> WHAT TO DO:
Two lines in the listing below mark the span: one contains "64px; top: 260.5px;" and one contains "<h2>TransactionDetail</h2>". Reproduce both of them and everything between, exactly.

▬▬▬▬▬▬▬▬▬▬

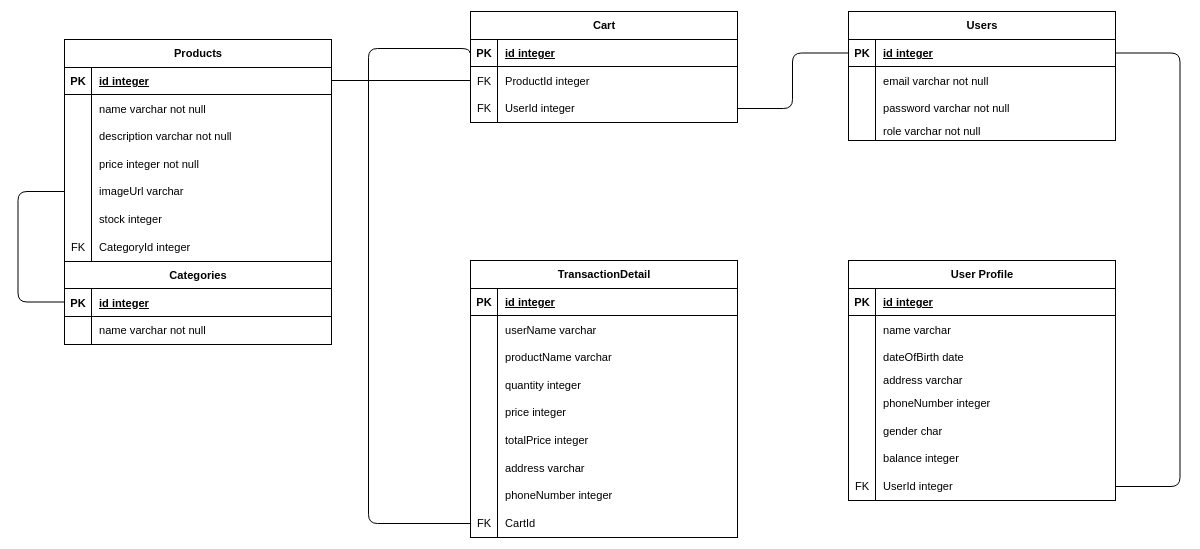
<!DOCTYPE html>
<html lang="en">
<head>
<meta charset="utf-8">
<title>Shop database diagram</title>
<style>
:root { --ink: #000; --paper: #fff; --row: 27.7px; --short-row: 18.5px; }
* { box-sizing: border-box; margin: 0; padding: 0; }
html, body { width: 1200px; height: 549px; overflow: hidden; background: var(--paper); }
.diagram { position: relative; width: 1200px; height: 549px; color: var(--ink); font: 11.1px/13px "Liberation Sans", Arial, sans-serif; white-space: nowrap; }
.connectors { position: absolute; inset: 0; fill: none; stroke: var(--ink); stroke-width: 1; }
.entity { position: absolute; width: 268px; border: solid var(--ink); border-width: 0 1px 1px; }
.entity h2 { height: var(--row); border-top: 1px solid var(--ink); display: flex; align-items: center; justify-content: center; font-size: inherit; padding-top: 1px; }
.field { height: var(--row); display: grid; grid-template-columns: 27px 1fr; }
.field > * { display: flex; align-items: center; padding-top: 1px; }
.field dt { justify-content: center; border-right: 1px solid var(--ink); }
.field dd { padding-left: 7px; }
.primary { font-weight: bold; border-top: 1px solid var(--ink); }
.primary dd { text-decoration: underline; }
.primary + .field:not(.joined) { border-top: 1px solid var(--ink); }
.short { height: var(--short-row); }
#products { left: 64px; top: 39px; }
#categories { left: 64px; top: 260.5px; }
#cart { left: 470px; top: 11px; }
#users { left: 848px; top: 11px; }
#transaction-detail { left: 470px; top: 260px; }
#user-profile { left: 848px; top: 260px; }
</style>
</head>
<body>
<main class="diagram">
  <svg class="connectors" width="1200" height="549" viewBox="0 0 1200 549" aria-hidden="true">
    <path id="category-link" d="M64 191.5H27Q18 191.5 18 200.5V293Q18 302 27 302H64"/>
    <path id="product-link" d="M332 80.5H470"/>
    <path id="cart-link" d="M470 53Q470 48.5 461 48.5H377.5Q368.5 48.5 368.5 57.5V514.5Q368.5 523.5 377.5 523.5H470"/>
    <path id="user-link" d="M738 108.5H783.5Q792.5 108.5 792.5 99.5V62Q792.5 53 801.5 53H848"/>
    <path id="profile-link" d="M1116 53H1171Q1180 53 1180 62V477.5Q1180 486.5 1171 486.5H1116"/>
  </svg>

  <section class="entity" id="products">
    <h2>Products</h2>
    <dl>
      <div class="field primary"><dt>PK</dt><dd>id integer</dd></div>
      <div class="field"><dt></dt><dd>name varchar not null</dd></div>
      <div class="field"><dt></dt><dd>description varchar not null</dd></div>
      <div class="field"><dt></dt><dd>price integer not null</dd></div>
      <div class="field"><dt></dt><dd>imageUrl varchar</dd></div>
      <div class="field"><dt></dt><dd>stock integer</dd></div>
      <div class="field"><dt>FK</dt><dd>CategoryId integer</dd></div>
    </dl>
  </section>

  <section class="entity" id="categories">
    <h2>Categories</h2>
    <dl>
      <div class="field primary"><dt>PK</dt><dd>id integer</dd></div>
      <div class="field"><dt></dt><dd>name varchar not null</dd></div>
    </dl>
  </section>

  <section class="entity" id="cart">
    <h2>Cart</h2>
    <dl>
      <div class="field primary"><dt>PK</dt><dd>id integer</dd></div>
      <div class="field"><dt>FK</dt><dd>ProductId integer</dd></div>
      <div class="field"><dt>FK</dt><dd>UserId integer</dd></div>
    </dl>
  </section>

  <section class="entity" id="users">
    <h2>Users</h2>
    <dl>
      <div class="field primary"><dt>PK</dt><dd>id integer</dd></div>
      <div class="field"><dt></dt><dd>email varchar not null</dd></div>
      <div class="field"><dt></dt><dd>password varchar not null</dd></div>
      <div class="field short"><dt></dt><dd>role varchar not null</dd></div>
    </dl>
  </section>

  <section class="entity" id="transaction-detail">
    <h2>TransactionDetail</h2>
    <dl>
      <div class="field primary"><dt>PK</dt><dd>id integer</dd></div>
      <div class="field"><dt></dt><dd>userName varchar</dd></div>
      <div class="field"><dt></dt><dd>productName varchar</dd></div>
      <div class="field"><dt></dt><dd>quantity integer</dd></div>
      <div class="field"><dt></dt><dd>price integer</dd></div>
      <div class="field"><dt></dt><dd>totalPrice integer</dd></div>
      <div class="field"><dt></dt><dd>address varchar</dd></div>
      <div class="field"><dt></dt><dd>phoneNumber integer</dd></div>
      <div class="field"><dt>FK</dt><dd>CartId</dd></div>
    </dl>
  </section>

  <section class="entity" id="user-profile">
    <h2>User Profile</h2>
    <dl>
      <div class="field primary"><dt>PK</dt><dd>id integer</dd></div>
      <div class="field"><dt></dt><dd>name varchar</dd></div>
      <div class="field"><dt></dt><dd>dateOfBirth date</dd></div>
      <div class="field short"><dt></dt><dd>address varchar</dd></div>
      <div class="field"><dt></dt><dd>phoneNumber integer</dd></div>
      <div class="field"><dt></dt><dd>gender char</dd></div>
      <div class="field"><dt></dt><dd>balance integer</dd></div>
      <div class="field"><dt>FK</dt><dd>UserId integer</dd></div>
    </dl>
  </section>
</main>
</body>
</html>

▬▬▬▬▬▬▬▬▬▬

> RESPONSE FOR THIS EXERCISE:
#categories { left: 64px; top: 260.5px; }
#cart { left: 470px; top: 11px; }
#users { left: 848px; top: 11px; }
#transaction-detail { left: 470px; top: 260px; }
#user-profile { left: 848px; top: 260px; }
</style>
</head>
<body>
<main class="diagram">
  <svg class="connectors" width="1200" height="549" viewBox="0 0 1200 549" aria-hidden="true">
    <path id="category-link" d="M64 191.5H27Q18 191.5 18 200.5V293Q18 302 27 302H64"/>
    <path id="product-link" d="M332 80.5H470"/>
    <path id="cart-link" d="M470 53Q470 48.5 461 48.5H377.5Q368.5 48.5 368.5 57.5V514.5Q368.5 523.5 377.5 523.5H470"/>
    <path id="user-link" d="M738 108.5H783.5Q792.5 108.5 792.5 99.5V62Q792.5 53 801.5 53H848"/>
    <path id="profile-link" d="M1116 53H1171Q1180 53 1180 62V477.5Q1180 486.5 1171 486.5H1116"/>
  </svg>

  <section class="entity" id="products">
    <h2>Products</h2>
    <dl>
      <div class="field primary"><dt>PK</dt><dd>id integer</dd></div>
      <div class="field"><dt></dt><dd>name varchar not null</dd></div>
      <div class="field"><dt></dt><dd>description varchar not null</dd></div>
      <div class="field"><dt></dt><dd>price integer not null</dd></div>
      <div class="field"><dt></dt><dd>imageUrl varchar</dd></div>
      <div class="field"><dt></dt><dd>stock integer</dd></div>
      <div class="field"><dt>FK</dt><dd>CategoryId integer</dd></div>
    </dl>
  </section>

  <section class="entity" id="categories">
    <h2>Categories</h2>
    <dl>
      <div class="field primary"><dt>PK</dt><dd>id integer</dd></div>
      <div class="field"><dt></dt><dd>name varchar not null</dd></div>
    </dl>
  </section>

  <section class="entity" id="cart">
    <h2>Cart</h2>
    <dl>
      <div class="field primary"><dt>PK</dt><dd>id integer</dd></div>
      <div class="field"><dt>FK</dt><dd>ProductId integer</dd></div>
      <div class="field"><dt>FK</dt><dd>UserId integer</dd></div>
    </dl>
  </section>

  <section class="entity" id="users">
    <h2>Users</h2>
    <dl>
      <div class="field primary"><dt>PK</dt><dd>id integer</dd></div>
      <div class="field"><dt></dt><dd>email varchar not null</dd></div>
      <div class="field"><dt></dt><dd>password varchar not null</dd></div>
      <div class="field short"><dt></dt><dd>role varchar not null</dd></div>
    </dl>
  </section>

  <section class="entity" id="transaction-detail">
    <h2>TransactionDetail</h2>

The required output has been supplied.